** Opening Dataset content block **

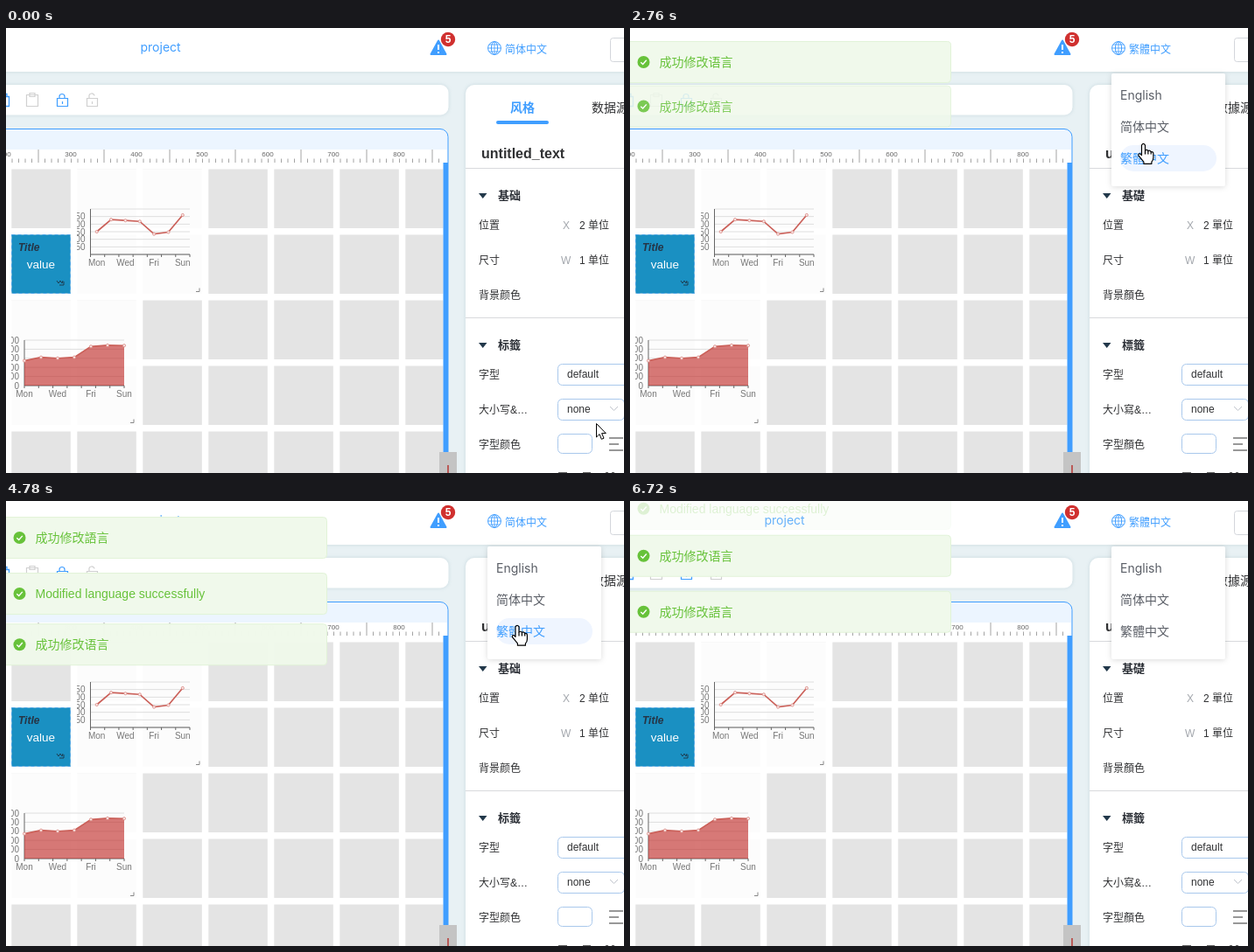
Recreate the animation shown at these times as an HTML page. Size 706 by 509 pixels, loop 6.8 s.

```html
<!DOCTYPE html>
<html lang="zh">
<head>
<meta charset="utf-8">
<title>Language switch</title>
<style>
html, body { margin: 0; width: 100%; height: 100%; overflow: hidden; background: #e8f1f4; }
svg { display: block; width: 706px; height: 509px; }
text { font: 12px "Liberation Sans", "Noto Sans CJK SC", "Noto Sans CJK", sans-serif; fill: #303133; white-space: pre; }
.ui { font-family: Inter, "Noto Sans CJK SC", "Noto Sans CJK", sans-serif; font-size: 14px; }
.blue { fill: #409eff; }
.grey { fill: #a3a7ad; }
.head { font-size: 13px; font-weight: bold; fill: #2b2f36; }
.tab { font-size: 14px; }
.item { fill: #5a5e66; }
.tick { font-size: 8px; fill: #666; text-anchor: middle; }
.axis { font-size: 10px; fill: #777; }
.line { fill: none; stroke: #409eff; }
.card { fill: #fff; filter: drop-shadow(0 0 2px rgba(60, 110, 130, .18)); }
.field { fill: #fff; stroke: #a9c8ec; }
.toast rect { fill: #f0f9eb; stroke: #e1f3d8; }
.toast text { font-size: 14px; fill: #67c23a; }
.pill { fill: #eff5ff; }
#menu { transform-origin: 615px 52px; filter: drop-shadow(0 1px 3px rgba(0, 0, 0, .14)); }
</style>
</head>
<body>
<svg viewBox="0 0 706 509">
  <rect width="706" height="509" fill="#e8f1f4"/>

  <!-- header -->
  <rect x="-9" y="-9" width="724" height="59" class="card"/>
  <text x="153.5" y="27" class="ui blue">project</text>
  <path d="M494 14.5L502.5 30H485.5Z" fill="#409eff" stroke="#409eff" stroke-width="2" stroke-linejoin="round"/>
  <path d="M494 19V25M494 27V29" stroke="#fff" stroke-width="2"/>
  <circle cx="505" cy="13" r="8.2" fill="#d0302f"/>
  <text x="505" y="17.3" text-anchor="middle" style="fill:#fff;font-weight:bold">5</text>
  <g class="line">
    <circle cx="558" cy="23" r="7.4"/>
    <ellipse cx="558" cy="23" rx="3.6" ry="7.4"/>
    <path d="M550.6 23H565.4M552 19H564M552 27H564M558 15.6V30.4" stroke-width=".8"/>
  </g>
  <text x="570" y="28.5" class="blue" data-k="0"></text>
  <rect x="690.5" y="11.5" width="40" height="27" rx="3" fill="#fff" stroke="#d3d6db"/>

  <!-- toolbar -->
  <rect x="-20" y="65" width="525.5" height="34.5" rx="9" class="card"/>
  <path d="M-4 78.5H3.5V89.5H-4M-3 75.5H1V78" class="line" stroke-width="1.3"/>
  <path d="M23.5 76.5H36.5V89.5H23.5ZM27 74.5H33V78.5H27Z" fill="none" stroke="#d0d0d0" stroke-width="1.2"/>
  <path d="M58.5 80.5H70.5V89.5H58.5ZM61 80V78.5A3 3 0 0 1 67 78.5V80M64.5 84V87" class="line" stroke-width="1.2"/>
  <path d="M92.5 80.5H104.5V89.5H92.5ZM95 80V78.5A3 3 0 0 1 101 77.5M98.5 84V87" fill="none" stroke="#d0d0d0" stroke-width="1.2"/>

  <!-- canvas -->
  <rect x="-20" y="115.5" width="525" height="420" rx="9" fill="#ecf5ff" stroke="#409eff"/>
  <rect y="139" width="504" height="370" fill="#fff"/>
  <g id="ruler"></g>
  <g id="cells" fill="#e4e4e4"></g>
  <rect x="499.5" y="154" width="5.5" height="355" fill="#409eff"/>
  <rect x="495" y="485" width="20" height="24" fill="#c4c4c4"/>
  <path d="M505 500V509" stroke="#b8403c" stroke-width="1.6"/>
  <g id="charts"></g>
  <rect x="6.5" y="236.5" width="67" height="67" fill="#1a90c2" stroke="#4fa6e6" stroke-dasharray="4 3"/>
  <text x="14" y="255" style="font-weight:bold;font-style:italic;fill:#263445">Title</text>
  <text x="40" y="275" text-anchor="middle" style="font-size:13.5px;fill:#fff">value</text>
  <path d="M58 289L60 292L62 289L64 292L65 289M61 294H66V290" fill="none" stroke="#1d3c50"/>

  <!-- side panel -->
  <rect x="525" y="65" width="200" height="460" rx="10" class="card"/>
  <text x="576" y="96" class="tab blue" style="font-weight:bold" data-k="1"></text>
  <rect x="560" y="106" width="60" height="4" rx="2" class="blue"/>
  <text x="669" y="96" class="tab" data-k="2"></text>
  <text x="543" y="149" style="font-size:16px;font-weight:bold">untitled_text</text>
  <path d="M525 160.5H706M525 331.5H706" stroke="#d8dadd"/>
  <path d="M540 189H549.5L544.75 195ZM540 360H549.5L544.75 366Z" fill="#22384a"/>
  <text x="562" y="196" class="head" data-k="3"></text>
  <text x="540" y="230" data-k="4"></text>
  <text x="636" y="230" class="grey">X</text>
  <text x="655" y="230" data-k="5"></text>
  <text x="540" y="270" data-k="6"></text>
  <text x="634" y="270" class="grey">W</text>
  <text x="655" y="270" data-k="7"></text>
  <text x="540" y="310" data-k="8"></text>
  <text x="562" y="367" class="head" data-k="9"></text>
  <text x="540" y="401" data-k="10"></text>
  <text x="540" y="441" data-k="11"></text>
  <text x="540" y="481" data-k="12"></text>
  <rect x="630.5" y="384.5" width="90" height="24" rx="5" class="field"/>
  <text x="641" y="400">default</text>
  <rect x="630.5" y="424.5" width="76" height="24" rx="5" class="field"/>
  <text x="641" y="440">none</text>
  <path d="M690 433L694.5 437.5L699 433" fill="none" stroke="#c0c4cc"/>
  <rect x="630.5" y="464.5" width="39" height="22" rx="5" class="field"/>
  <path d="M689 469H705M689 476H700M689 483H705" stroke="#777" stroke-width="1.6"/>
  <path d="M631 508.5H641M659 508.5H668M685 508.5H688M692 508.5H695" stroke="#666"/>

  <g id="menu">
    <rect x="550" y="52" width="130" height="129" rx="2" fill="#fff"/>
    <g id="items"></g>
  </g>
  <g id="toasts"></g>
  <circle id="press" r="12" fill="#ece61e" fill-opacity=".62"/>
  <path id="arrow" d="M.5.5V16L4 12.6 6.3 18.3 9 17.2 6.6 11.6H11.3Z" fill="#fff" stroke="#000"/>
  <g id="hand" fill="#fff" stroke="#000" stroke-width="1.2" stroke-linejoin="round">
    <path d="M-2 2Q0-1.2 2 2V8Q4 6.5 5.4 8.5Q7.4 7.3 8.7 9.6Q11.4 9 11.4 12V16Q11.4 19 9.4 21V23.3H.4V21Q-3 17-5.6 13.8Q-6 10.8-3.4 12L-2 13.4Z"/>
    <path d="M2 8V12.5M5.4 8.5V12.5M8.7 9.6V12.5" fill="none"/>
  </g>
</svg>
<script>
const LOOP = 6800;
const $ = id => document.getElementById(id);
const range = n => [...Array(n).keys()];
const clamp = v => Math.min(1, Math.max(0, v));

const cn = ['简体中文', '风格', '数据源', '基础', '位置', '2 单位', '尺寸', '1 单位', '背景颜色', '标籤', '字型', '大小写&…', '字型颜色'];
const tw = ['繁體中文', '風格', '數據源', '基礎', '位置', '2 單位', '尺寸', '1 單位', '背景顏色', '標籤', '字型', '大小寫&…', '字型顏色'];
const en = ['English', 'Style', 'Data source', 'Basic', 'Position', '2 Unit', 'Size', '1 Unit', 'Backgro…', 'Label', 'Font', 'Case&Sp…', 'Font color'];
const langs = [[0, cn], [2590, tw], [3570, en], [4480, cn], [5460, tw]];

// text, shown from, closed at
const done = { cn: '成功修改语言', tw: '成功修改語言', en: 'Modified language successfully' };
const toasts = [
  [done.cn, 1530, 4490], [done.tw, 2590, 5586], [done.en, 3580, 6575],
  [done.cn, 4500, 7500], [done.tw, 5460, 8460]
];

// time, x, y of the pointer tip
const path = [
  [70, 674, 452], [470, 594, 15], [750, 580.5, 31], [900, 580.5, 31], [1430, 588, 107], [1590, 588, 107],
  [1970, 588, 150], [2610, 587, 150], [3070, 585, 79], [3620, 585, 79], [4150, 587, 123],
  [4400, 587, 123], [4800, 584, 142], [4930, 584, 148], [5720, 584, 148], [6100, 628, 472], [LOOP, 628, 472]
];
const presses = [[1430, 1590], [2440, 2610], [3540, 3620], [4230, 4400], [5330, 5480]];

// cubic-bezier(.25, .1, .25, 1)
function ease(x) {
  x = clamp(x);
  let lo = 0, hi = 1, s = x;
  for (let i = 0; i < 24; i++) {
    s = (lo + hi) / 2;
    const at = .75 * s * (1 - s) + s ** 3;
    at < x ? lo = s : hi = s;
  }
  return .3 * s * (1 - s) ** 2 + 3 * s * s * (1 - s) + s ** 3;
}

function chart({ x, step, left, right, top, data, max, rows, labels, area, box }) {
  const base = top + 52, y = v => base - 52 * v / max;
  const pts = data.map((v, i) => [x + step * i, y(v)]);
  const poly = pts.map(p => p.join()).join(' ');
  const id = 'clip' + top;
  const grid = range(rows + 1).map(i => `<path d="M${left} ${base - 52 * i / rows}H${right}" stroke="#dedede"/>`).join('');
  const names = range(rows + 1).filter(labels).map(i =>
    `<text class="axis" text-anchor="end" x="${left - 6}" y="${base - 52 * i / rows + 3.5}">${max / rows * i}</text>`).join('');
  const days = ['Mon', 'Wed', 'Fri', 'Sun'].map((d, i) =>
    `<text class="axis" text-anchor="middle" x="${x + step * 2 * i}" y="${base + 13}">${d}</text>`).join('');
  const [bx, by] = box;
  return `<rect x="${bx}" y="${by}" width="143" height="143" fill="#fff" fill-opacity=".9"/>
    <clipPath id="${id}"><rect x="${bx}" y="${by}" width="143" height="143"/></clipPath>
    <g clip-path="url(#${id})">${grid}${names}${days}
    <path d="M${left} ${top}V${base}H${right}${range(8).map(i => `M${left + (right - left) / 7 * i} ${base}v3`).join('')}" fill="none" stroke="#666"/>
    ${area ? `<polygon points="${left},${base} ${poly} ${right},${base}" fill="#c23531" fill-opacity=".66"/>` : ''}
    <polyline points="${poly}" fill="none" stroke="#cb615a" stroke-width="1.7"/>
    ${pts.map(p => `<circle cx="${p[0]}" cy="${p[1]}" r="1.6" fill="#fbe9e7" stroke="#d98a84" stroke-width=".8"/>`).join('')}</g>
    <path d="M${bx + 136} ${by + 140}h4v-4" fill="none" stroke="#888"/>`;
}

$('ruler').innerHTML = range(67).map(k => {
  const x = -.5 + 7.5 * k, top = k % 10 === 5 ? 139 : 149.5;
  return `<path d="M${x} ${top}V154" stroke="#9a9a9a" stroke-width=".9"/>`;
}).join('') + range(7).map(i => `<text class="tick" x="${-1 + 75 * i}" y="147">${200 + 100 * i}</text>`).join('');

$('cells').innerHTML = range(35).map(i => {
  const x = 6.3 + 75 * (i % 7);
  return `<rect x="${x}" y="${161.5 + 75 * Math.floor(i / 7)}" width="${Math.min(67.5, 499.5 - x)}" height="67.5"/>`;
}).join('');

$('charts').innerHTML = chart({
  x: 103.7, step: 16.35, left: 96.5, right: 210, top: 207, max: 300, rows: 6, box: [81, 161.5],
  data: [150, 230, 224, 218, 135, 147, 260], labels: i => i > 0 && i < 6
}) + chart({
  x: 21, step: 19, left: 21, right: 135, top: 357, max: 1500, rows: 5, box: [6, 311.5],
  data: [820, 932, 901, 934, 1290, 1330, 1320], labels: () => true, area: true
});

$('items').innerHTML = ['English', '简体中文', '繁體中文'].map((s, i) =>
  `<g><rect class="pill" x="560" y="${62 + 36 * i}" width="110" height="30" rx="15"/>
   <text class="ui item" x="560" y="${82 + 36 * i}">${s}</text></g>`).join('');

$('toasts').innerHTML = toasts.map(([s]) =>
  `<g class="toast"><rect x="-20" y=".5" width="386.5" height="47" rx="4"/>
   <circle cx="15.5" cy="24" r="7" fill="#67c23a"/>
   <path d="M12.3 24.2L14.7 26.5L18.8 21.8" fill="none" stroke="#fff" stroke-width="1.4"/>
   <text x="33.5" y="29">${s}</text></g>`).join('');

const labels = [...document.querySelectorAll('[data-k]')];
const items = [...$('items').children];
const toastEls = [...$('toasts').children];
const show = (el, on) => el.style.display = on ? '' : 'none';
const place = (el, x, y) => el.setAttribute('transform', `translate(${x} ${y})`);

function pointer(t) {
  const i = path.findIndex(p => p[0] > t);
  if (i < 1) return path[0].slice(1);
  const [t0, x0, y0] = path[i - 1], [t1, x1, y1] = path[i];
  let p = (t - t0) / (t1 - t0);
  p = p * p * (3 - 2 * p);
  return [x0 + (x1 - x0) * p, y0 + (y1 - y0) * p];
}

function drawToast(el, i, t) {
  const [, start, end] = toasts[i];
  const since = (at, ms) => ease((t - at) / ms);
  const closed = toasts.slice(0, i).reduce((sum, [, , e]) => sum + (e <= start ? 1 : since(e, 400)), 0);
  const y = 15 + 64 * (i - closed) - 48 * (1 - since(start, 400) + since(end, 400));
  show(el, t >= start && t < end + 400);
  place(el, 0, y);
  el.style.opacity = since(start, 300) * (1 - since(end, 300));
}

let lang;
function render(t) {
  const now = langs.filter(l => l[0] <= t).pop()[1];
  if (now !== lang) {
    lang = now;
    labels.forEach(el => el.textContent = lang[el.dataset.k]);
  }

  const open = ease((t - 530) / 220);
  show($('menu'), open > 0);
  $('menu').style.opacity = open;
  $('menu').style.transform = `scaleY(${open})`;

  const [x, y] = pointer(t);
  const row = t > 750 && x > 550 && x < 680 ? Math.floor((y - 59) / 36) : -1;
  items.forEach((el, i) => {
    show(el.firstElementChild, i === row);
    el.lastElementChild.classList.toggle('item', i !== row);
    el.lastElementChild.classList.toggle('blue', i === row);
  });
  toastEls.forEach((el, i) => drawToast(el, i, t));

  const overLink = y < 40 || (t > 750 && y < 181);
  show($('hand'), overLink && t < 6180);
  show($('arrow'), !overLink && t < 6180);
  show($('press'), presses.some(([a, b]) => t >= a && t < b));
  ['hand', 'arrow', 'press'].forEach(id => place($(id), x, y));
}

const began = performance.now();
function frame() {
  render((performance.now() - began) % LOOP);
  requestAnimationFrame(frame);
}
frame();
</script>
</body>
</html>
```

** Closing Dataset content block **

Work item >>
Whenever "middle" occurs in a line above, copy that line.

Task answer >>
.tick { font-size: 8px; fill: #666; text-anchor: middle; }
  <text x="505" y="17.3" text-anchor="middle" style="fill:#fff;font-weight:bold">5</text>
  <text x="40" y="275" text-anchor="middle" style="font-size:13.5px;fill:#fff">value</text>
    `<text class="axis" text-anchor="middle" x="${x + step * 2 * i}" y="${base + 13}">${d}</text>`).join('');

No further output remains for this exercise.